-- Dataset records follows --

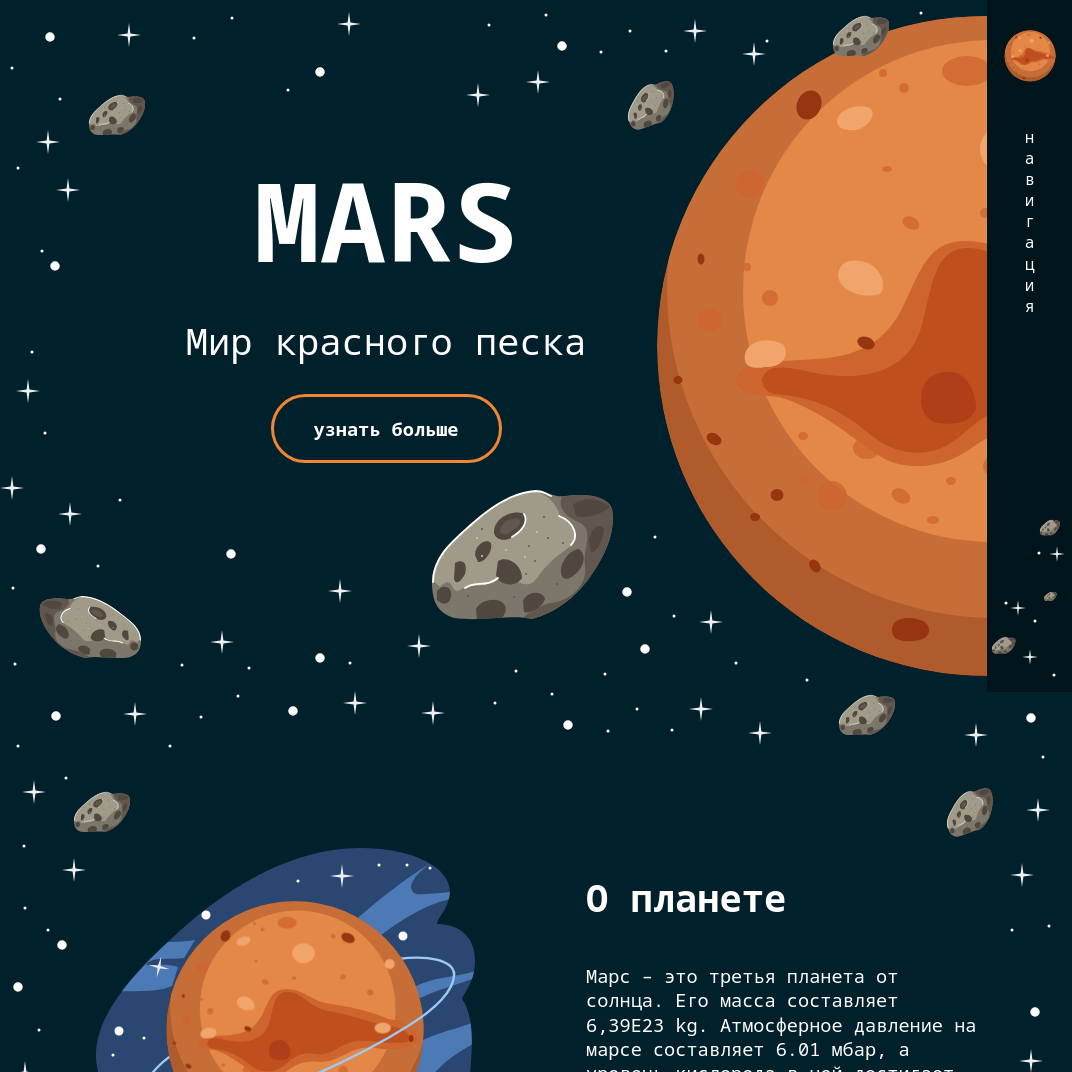
<!DOCTYPE html>
<html lang="ru">
<head>
<meta charset="utf-8">
<title>Mars</title>
<style>
:root {
  --space: #00202b;
  --sidebar: #00141b;
  --text: #fff;
  --accent: #f08536;
  --planet-shade: #b05b2c;
  --planet-mid: #c76e38;
  --planet-light: #e48848;
  --land-edge: #cf652e;
  --land: #bf4f1d;
  --land-core: #ae3f18;
  --crater: #963510;
  --pale: #f0a56c;
  --sky: #2a4772;
  --sky-streak: #4c7ab4;
  --orbit: #9cc9f5;
  --rock: #a09a88;
  --rock-mid: #7d766b;
  --rock-shade: #62574f;
  --rock-hole: #50473f;
}
* { box-sizing: border-box; margin: 0; padding: 0; }
html, body { width: 1072px; height: 1072px; overflow: hidden; background: var(--space); }
body { font-family: "Noto Sans Mono", "Liberation Mono", monospace; color: var(--text); }
.page { position: relative; width: 1072px; height: 1072px; overflow: hidden; }
.backdrop { position: absolute; left: 0; top: 0; width: 1072px; height: 1072px; }
.hero { position: relative; display: flex; flex-direction: column; align-items: center; width: 772px; height: 692px; padding-top: 164px; }
.hero h1 { font-size: 110px; line-height: 110px; font-weight: 700; }
.tagline { margin-top: 43px; font-size: 37.1px; line-height: 48px; font-weight: 300; white-space: nowrap; }
.more { display: flex; align-items: center; justify-content: center; width: 231px; height: 69px; margin-top: 29px; border: 3px solid var(--accent); border-radius: 35px; color: var(--text); font-size: 18.6px; font-weight: 600; text-decoration: none; white-space: nowrap; }
.about { position: relative; padding: 182px 0 0 586px; white-space: nowrap; }
.about h2 { font-size: 37.1px; line-height: 48px; font-weight: 700; }
.about p { margin-top: 42px; font-size: 18.6px; line-height: 24.3px; font-weight: 400; }
.sidebar { position: absolute; right: 0; top: 0; display: flex; flex-direction: column; align-items: center; width: 85px; height: 692px; padding-top: 127px; background: var(--sidebar); }
.sidebar svg { position: absolute; left: 0; top: 0; }
.sidebar a { position: relative; width: 12px; color: var(--text); font-size: 16px; line-height: 21.1px; text-align: center; text-decoration: none; word-break: break-all; }
.dots { fill: none; stroke: #fff; stroke-linecap: round; }
</style>
</head>
<body>
<main class="page">
<svg class="backdrop" viewBox="0 0 1072 1072" aria-hidden="true">
  <defs>
    <path id="star" fill="#eef0ee" d="M0-12 1.4-1.4 12 0 1.4 1.4 0 12-1.4 1.4-12 0-1.4-1.4Z"/>
    <path id="rock-outline" d="M0 96C-1 66 22 50 41 33C60 16 82 1 104 1C116 1 122 8 134 6C154 3 176 6 180 19C184 40 174 64 160 84C146 105 126 122 100 129C78 124 52 132 22 128C4 122 1 110 0 96Z"/>
    <clipPath id="rock-clip"><use href="#rock-outline"/></clipPath>
    <clipPath id="planet-clip"><circle cx="987" cy="346" r="330"/></clipPath>
    <g id="asteroid">
      <use href="#rock-outline" fill="var(--rock-mid)"/>
      <g clip-path="url(#rock-clip)">
        <path fill="var(--rock-shade)" d="M134 0H190V135H84C96 122 106 116 119 113C140 111 156 92 153 77C150 57 164 40 146 32C132 26 122 14 134 0Z"/>
        <path fill="var(--rock)" d="M-4 86C6 54 40 18 85 2C110-5 126 14 128 27C142 32 148 46 139 56C124 66 114 75 105 88C94 104 80 84 67 88C52 101 42 91 28 100C18 106 22 82 8 97Z"/>
        <g fill="var(--rock-hole)">
          <path d="M62 43C61 29 79 20 90 23C100 29 91 41 81 47C72 52 64 50 62 43Z"/>
          <path d="M43 65C43 55 54 48 59 53C61 62 52 73 46 72Z"/>
          <path d="M66 71C76 65 90 75 90 88C84 98 67 96 64 85Z"/>
          <path d="M23 73C31 68 36 74 33 84C29 91 24 96 22 89Z"/>
          <path d="M141 15C150 6 169 8 178 17C170 24 155 29 144 26Z"/>
          <path d="M129 83C128 70 140 59 147 59C156 66 151 79 141 86C134 91 130 89 129 83Z"/>
          <path d="M44 119C48 110 65 106 72 114C76 119 73 126 67 130H45Z"/>
          <path d="M5 101C12 92 23 98 18 110C13 117 8 112 5 110Z"/>
          <path d="M91 111C96 100 111 101 113 109C110 118 97 124 92 122Z"/>
          <path d="M157 50C160 36 169 33 172 39C171 52 163 64 159 62Z"/>
        </g>
        <path fill="var(--rock-shade)" d="M68 42C68 32 80 27 87 29C91 33 84 39 78 42C74 45 70 45 68 42Z"/>
        <path class="dots" stroke-width="2" style="stroke:var(--rock-shade)" d="M50 39h0M112 27h0M97 56h0M103 71h0M116 48h0M125 94h0M82 107h0M36 106h0M131 53h0M94 84h0"/>
        <path class="dots" stroke-width="2" style="stroke:#cbc5b2" d="M45 48h0M50 66h0M105 42h0M74 60h0M93 67h0"/>
      </g>
      <path class="dots" stroke-width="1.8" d="M1 92C1 66 22 50 41 33C60 16 82 2 104 1C112 1 114 4 119 6M92 24C97 32 90 41 80 47M127 26C143 32 147 47 139 55M66 88C54 98 43 90 33 98"/>
    </g>
    <g id="planet" clip-path="url(#planet-clip)">
      <circle cx="987" cy="346" r="330" fill="var(--planet-shade)"/>
      <circle cx="997" cy="288" r="330" fill="var(--planet-mid)"/>
      <circle cx="994" cy="291" r="251" fill="var(--planet-light)"/>
      <path fill="var(--land-edge)" d="M736 380C738 366 760 362 800 360C862 359 886 340 903 307C923 263 931 240 968 241C1010 242 1026 270 1072 278C1130 286 1190 300 1226 318C1270 322 1302 345 1303 372C1290 395 1240 400 1190 392C1130 384 1100 432 1050 428C1010 424 990 435 970 449C944 468 905 473 878 455C852 438 822 410 779 397C756 395 736 394 736 380Z"/>
      <path fill="var(--land)" d="M762 379C768 361 791 368 820 374C866 381 904 371 919 334C931 301 930 249 966 248C1006 247 1020 288 1076 298C1130 306 1200 335 1250 340C1280 352 1290 366 1276 376C1240 384 1190 374 1150 374C1100 380 1080 416 1040 408C1002 398 980 420 958 438C930 460 898 456 872 436C843 411 815 397 775 394C766 392 762 387 762 379Z"/>
      <path fill="var(--land-core)" d="M921 398C921 377 940 368 957 373C970 379 976 395 976 409C970 424 951 426 934 422C924 417 921 409 921 398Z"/>
      <g fill="var(--land-edge)" opacity=".75">
        <ellipse cx="967" cy="71" rx="25" ry="15"/>
        <circle cx="750" cy="184" r="14"/>
        <circle cx="710" cy="320" r="12"/>
        <circle cx="770" cy="298" r="8"/>
        <ellipse cx="911" cy="223" rx="9" ry="6" transform="rotate(25 911 223)"/>
        <circle cx="832" cy="496" r="15"/>
        <ellipse cx="867" cy="448" rx="14" ry="11"/>
        <ellipse cx="901" cy="496" rx="10" ry="7" transform="rotate(30 901 496)"/>
        <circle cx="904" cy="88" r="5"/><circle cx="883" cy="73" r="4"/>
        <ellipse cx="887" cy="169" rx="5" ry="3"/><circle cx="747" cy="267" r="4"/>
        <ellipse cx="803" cy="436" rx="5" ry="4"/><circle cx="804" cy="480" r="5"/>
        <ellipse cx="951" cy="481" rx="5" ry="4"/><ellipse cx="933" cy="520" rx="6" ry="4"/>
        <circle cx="985" cy="213" r="5"/><circle cx="993" cy="466" r="10"/>
        <circle cx="1085" cy="106" r="6"/><circle cx="1110" cy="210" r="7"/>
        <circle cx="1180" cy="250" r="8"/><circle cx="1110" cy="450" r="12"/>
      </g>
      <g fill="var(--pale)">
        <path d="M837 121C838 109 859 103 870 108C877 114 869 127 856 130C844 131 837 128 837 121Z"/>
        <path d="M838 275C839 260 854 257 870 264C882 271 886 285 881 293C868 300 839 293 838 275Z"/>
        <path d="M745 354C748 340 770 336 784 345C790 358 780 368 765 367C750 370 743 365 745 354Z"/>
        <ellipse cx="1009" cy="149" rx="29" ry="26"/>
        <circle cx="1230" cy="177" r="13"/>
        <ellipse cx="1212" cy="341" rx="21" ry="14"/>
      </g>
      <g fill="var(--crater)">
        <ellipse cx="809" cy="105" rx="12" ry="15" transform="rotate(25 809 105)"/>
        <ellipse cx="701" cy="259" rx="3.5" ry="5.5"/>
        <ellipse cx="866" cy="343" rx="9" ry="6" transform="rotate(20 866 343)"/>
        <ellipse cx="678" cy="380" rx="4.5" ry="4"/>
        <ellipse cx="714" cy="439" rx="8" ry="5.5" transform="rotate(30 714 439)"/>
        <ellipse cx="777" cy="495" rx="6.5" ry="6"/>
        <ellipse cx="755" cy="517" rx="5" ry="4"/>
        <ellipse cx="815" cy="566" rx="5" ry="7" transform="rotate(-35 815 566)"/>
        <path d="M892 630C892 617 911 615 925 622C932 629 930 637 920 640C904 643 892 641 892 630Z"/>
        <ellipse cx="1123" cy="110" rx="18" ry="12" transform="rotate(25 1123 110)"/>
        <ellipse cx="1285" cy="368" rx="6" ry="9"/>
      </g>
    </g>
    <clipPath id="sky-clip"><path id="sky-outline" d="M106 1090C76 1040 118 988 170 940C222 890 290 848 360 848C420 848 456 872 449 898C446 912 438 916 437 924C462 924 476 940 475 962C474 982 467 988 462 999C472 1012 475 1040 468 1090Z"/></clipPath>
  </defs>

  <g class="dots">
    <path stroke-width="9.5" d="M50 37h0M320 72h0M562 46h0M55 266h0M41 549h0M231 554h0M320 658h0M627 592h0M645 649h0M56 716h0M293 711h0M568 725h0M1031 718h0M62 945h0M18 987h0M1035 1012h0"/>
    <path stroke-width="3" d="M12 68h0M60 99h0M18 168h0M42 251h0M32 352h0M45 433h0M120 500h0M98 566h0M13 588h0M15 664h0M194 38h0M232 18h0M288 90h0M489 25h0M546 15h0M601 52h0M630 31h0M666 51h0M767 41h0M921 13h0M655 537h0M674 616h0M736 663h0M807 680h0M605 674h0M516 671h0M350 663h0M249 668h0M182 665h0M238 696h0M201 717h0M170 746h0M18 746h0M66 778h0M24 846h0M25 908h0M48 930h0M39 1030h0M495 703h0M552 694h0M608 731h0M637 709h0M672 730h0M1043 757h0M1012 930h0M1049 926h0"/>
  </g>
  <use href="#star" x="129" y="35"/><use href="#star" x="349" y="24"/><use href="#star" x="478" y="95"/><use href="#star" x="538" y="82"/><use href="#star" x="695" y="31"/><use href="#star" x="754" y="54"/><use href="#star" x="48" y="142"/><use href="#star" x="68" y="190"/><use href="#star" x="28" y="391"/><use href="#star" x="12" y="488"/><use href="#star" x="70" y="514"/><use href="#star" x="340" y="591"/><use href="#star" x="222" y="642"/><use href="#star" x="419" y="646"/><use href="#star" x="711" y="622"/><use href="#star" x="135" y="714"/><use href="#star" x="355" y="703"/><use href="#star" x="433" y="713"/><use href="#star" x="701" y="709"/><use href="#star" x="760" y="733"/><use href="#star" x="976" y="735"/><use href="#star" x="1038" y="810"/><use href="#star" x="1022" y="875"/><use href="#star" x="34" y="792"/><use href="#star" x="74" y="870"/><use href="#star" x="1031" y="1061"/><use href="#star" x="25" y="1073"/>

  <use href="#planet"/>
  <use href="#asteroid" transform="translate(432 490)"/>
  <use href="#asteroid" transform="translate(141 596) scale(-.56 .48)"/>
  <use href="#asteroid" transform="translate(89 95) scale(.31)"/>
  <use href="#asteroid" transform="translate(833 16) scale(.31)"/>
  <use href="#asteroid" transform="translate(839 695) scale(.31)"/>
  <use href="#asteroid" transform="translate(74 792) scale(.31)"/>
  <use href="#asteroid" transform="translate(620 94) rotate(-18) scale(.29 .31)"/>
  <use href="#asteroid" transform="translate(939 801) rotate(-18) scale(.29 .31)"/>

  <use href="#sky-outline" fill="var(--sky)"/>
  <g clip-path="url(#sky-clip)">
    <g fill="var(--sky-streak)">
      <path d="M350 925C380 898 410 875 436 860C416 872 404 888 416 894C430 895 444 892 455 892V898C430 902 400 920 380 936Z"/>
      <path d="M90 948C130 935 160 946 195 940L184 958C172 960 150 956 146 965C156 966 164 963 178 967L172 986C150 996 110 986 90 998Z"/>
      <path d="M410 990C430 976 455 978 480 970V976C460 984 436 990 420 998Z"/>
      <path d="M415 1045C430 1034 455 1030 480 1020V1040C462 1050 440 1062 425 1085H400Z"/>
    </g>
    <g class="dots">
      <path stroke-width="9" d="M206 915h0M403 936h0M119 1031h0"/>
      <path stroke-width="3" d="M379 865h0M407 865h0M298 881h0M144 1038h0M113 1055h0M430 868h0"/>
    </g>
    <use href="#star" x="342" y="876"/><use href="#star" transform="translate(159 967) rotate(12) scale(.9)"/>
  </g>
  <path fill="none" stroke="var(--orbit)" stroke-width="2.4" d="M150 1076C156 1068 164 1060 174 1054M398 959C428 955 452 960 454 973"/>
  <use href="#planet" transform="translate(-90 895) scale(.39)"/>
  <path fill="none" stroke="var(--orbit)" stroke-width="2.4" d="M454 972C456 990 434 1010 408 1026C378 1045 348 1060 314 1075"/>
</svg>

<section class="hero">
  <h1>MARS</h1>
  <p class="tagline">Мир красного песка</p>
  <a class="more" href="#">узнать больше</a>
</section>

<section class="about">
  <h2>О планете</h2>
  <p>Марс – это третья планета от<br>солнца. Его масса составляет<br>6,39E23 kg. Атмосферное давление на<br>марсе составляет 6.01 мбар, а<br>уровень кислорода в ней достигает</p>
</section>

<nav class="sidebar">
  <svg width="85" height="692" viewBox="0 0 85 692" aria-hidden="true">
    <use href="#planet" transform="translate(-34 29) scale(.078)"/>
    <use href="#asteroid" transform="translate(53 520) scale(.11 .12)"/>
    <use href="#asteroid" transform="translate(57 592) scale(.07)"/>
    <use href="#asteroid" transform="translate(5 637) scale(.13)"/>
    <use href="#star" transform="translate(70 554) scale(.65)"/>
    <use href="#star" transform="translate(31 608) scale(.65)"/>
    <use href="#star" transform="translate(43 657) scale(.65)"/>
    <path class="dots" stroke-width="3" d="M52 553h0M19 603h0M48 621h0M67 675h0"/>
  </svg>
  <a href="#">навигация</a>
</nav>
</main>
</body>
</html>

-- Dataset records concluded --

**Exercise instructions**
Could you report all lines of the listing that hold "tagline"?

**Problem solution**
.tagline { margin-top: 43px; font-size: 37.1px; line-height: 48px; font-weight: 300; white-space: nowrap; }
  <p class="tagline">Мир красного песка</p>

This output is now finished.